Cameroon: Time for the Lion to Wake up?


This page in:

Cameroon’s GDP growth in 2010 is estimated to have reached 3 percent on the back of stronger non-oil activities, which expanded by about 4 percent (particularly food crops, forestry, construction, transport, and telecoms).  This growth, however, remains too slow to reduce poverty in a sustainable manner. On its current trajectory, Cameroon is not likely to meet most Millennium Development Goals.

Yet, Cameroon is endowed with oil, high value timber, and agricultural products (coffee, cotton, cocoa). Untapped resources include natural gas, bauxite, diamonds, gold, iron, and cobalt. Why isn’t it growing faster?

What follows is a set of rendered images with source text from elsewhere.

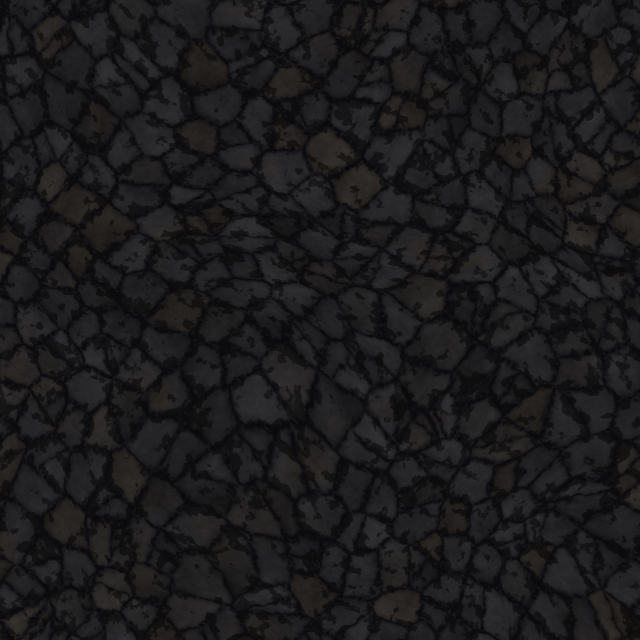
A WebGL 2 fragment shader for this texture:

```glsl
#version 300 es
precision highp float;

uniform vec2 u_resolution;
out vec4 fragColor;

#define STONES 16.5
#define TILT 0.62
#define JITTER 0.78
#define JOINT_WIDTH 0.045
#define RAGGEDNESS 0.075
#define PIT_AMOUNT 0.60
#define WARM_SHARE 0.30
#define SPLIT_SHARE 0.30
#define JOINT_COLOR vec3(0.043, 0.039, 0.052)
#define STONE_COLOR vec3(0.134, 0.132, 0.141)
#define WARM_TINT vec3(1.10, 1.01, 0.88)

float hash(vec2 p) {
    return fract(sin(dot(p, vec2(127.1, 311.7))) * 43758.5453);
}

vec2 hash2(vec2 p) {
    return vec2(hash(p), hash(p + vec2(37.3, 17.9)));
}

float noise(vec2 p) {
    vec2 i = floor(p), f = fract(p);
    f = f * f * (3.0 - 2.0 * f);
    return mix(mix(hash(i), hash(i + vec2(1, 0)), f.x),
               mix(hash(i + vec2(0, 1)), hash(i + vec2(1, 1)), f.x), f.y);
}

float fbm(vec2 p) {
    float sum = 0.0, amplitude = 0.5;
    for (int i = 0; i < 4; i++) {
        sum += amplitude * noise(p);
        p = mat2(1.6, 1.2, -1.2, 1.6) * p + 7.3;
        amplitude *= 0.5;
    }
    return sum / 0.9375;
}

vec2 stoneCenter(vec2 id) {
    return id + 0.5 + JITTER * (hash2(id) - 0.5);
}

// Returns the distance to the nearest joint; also the stone's id and local position.
float stoneEdge(vec2 p, out vec2 id, out vec2 local) {
    vec2 base = floor(p);
    float nearest = 1e3;
    for (int y = -1; y <= 1; y++)
    for (int x = -1; x <= 1; x++) {
        vec2 cell = base + vec2(x, y);
        vec2 d = p - stoneCenter(cell);
        if (dot(d, d) < nearest) {
            nearest = dot(d, d);
            id = cell;
            local = d;
        }
    }
    float edge = 1e3;
    for (int y = -2; y <= 2; y++)
    for (int x = -2; x <= 2; x++) {
        if (x == 0 && y == 0) continue;
        vec2 toOther = stoneCenter(id + vec2(x, y)) - p;
        vec2 across = toOther + local;
        edge = min(edge, dot(0.5 * (toOther - local), normalize(across)));
    }
    return edge;
}

void main() {
    float side = min(u_resolution.x, u_resolution.y);
    float pixel = STONES / side;
    float c = cos(TILT), s = sin(TILT);
    vec2 p = mat2(c, s, -s, c) * gl_FragCoord.xy / side * STONES + 40.0;

    // Bend the rows slowly, then roughen the outlines
    p += 1.5 * (vec2(noise(p * 0.22), noise(p * 0.22 + 31.0)) - 0.5);
    vec2 rough = vec2(fbm(p * 4.5), fbm(p * 4.5 + 53.0)) - 0.5;
    vec2 id, local;
    float edge = stoneEdge(p + rough * 0.16, id, local);

    // Some stones are broken in two by a thin crack
    float angle = 6.2832 * hash(id + 5.1);
    vec2 facing = vec2(cos(angle), sin(angle));
    float side2 = dot(local, facing) + 0.08 * (noise(p * 5.0) - 0.5);
    float split = step(hash(id + 9.7), SPLIT_SHARE);
    edge = min(edge, mix(1.0, abs(side2) + 0.015, split));

    // Joints vary in width and have crumbling borders
    float wear = fbm(p * 0.9 + 11.0);
    float crumble = fbm(p * 7.0 + 3.0);
    float width = JOINT_WIDTH * (0.35 + 1.3 * wear);
    float depth = edge - width + RAGGEDNESS * (crumble - 0.5);
    float body = smoothstep(-0.025 - pixel, 0.03 + pixel, depth);

    // Stone surface: own tone, slanted face, soft stains and fine grain
    float tone = 1.0 + 0.28 * (hash(id + 2.3) - 0.5);
    tone += 0.20 * dot(local, facing) + 0.08 * split * sign(side2) * 0.5;
    tone += 0.50 * (fbm(p * 2.2 + 71.0) - 0.5);
    tone += 0.26 * (fbm(p * 11.0 + 19.0) - 0.5);
    tone *= mix(0.86, 1.05, smoothstep(0.0, 0.16, depth));
    float warmth = smoothstep(1.0 - WARM_SHARE, 1.0, hash(id + 6.6));
    warmth = max(warmth, smoothstep(0.56, 0.80, fbm(p * 0.55 + 23.0)));
    vec3 stone = STONE_COLOR * tone * mix(vec3(1.0), WARM_TINT, warmth);

    // Dark pits and flaked patches, denser toward the borders
    float pits = fbm(p * 4.2 + 87.0) + 0.12 * (1.0 - smoothstep(0.05, 0.3, edge));
    pits = smoothstep(PIT_AMOUNT, PIT_AMOUNT + 0.12, pits + 0.12 * (wear - 0.5));
    stone *= 1.0 - 0.48 * pits;

    // Joint filling with faint grit
    vec3 joint = JOINT_COLOR * (0.7 + 0.6 * fbm(p * 9.0 + 61.0));
    joint += 0.035 * smoothstep(0.60, 0.78, noise(p * 13.0));

    fragColor = vec4(mix(joint, stone, body), 1.0);
}
```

As explained in the latest Cameroon Economic Update, the answer is that poor infrastructure, an unfavorable business environment, and weak governance hamper economic activity in Cameroon. Central Africa’s infrastructure (including Cameroon’s) is the poorest in all of Africa. Despite major hydropower resources, Central Africa has the least developed power sector on the continent.  Its paved road density is a fraction of already low levels in West Africa. By global standards and when compared with other parts of Africa, Central African consumers also pay exceptionally high rates for infrastructure services. The monthly internet basket in Cameroon, for instance, is four times higher than that in other developing countries.

Simulations suggest that if Cameroon’s infrastructure could be upgraded to the level of the best performing country in Africa (Mauritius), the impact on real per capita economic growth would be in the order of 4½ percentage points of GDP per year. In other words, the average Cameroonian would see her annual income grow more than five times faster than today.

To help finance key infrastructure projects, the country issued its first government bond in December 2010. Time may finally have come for the lion to wake up.



Raju Jan Singh

World Bank Lead Economist & Program Leader for Haiti

Join the Conversation

March 02, 2011

Thanks for your post, Raju. It's very true that the lion has slept quite the grasse matinee, comme on dit. Your third paragraph touches well on some of the main culprits, although I might even suggest that it is the weak governance that contributes to an unfavorable business environment, which results in neglected infrastructure.

Cameroon is a wonderfully diverse country, rich with natural resources and a well educated human resource base relative to some of its neighbors. But we've observed the country slide down on all the big indicators: GDP, or MDG. Last year I was hopeful that the approach of 2011's presidential elections might wake Cameroonians up to demand more from their nation. This was despite the fact that the year started off on a precarious foot: at Biya's presidential address on January 1, 2010, he finished his discourse on live television with a hearty "Bonne Annee Deux Mille Neuf!" But it is clear that in terms of governance, a sagging status quo seems to suffice for most.

In a country of 250 different languages and groups, is the state of one's nation an afterthought? What is it about the current governance system that is so discouraging? What can be done about it? I would place urgency on allowing fresh faces in high level political positions. Otherwise the lion will wake up as the sun is already setting on Cameroon's opportunities to lead Central Africa.

February 27, 2012

Despite the overwhelming potential Cameroon has to offer,both in terms of natural resources and man-power, the country is bound to suffer under-performance as long as politics stays the key concern of the regime,who's members are much concerned securing office terms rather than discharging their duties. while the country swings in an unbroken spiral of poverty and hopelessness, the regime covers eye on embezzlement and promote unfriendly business, social & and economic environment where the rich get richer and the poor ... (complete the sentence);the subsequent effects has been two steps backward for every step forward. mounting more pressure on government by funds providers to demand transparency in governance, could already be a solution, however, the starting point should primarily be our mentality; Why not instituting a rigorous culture of rewards/punishment?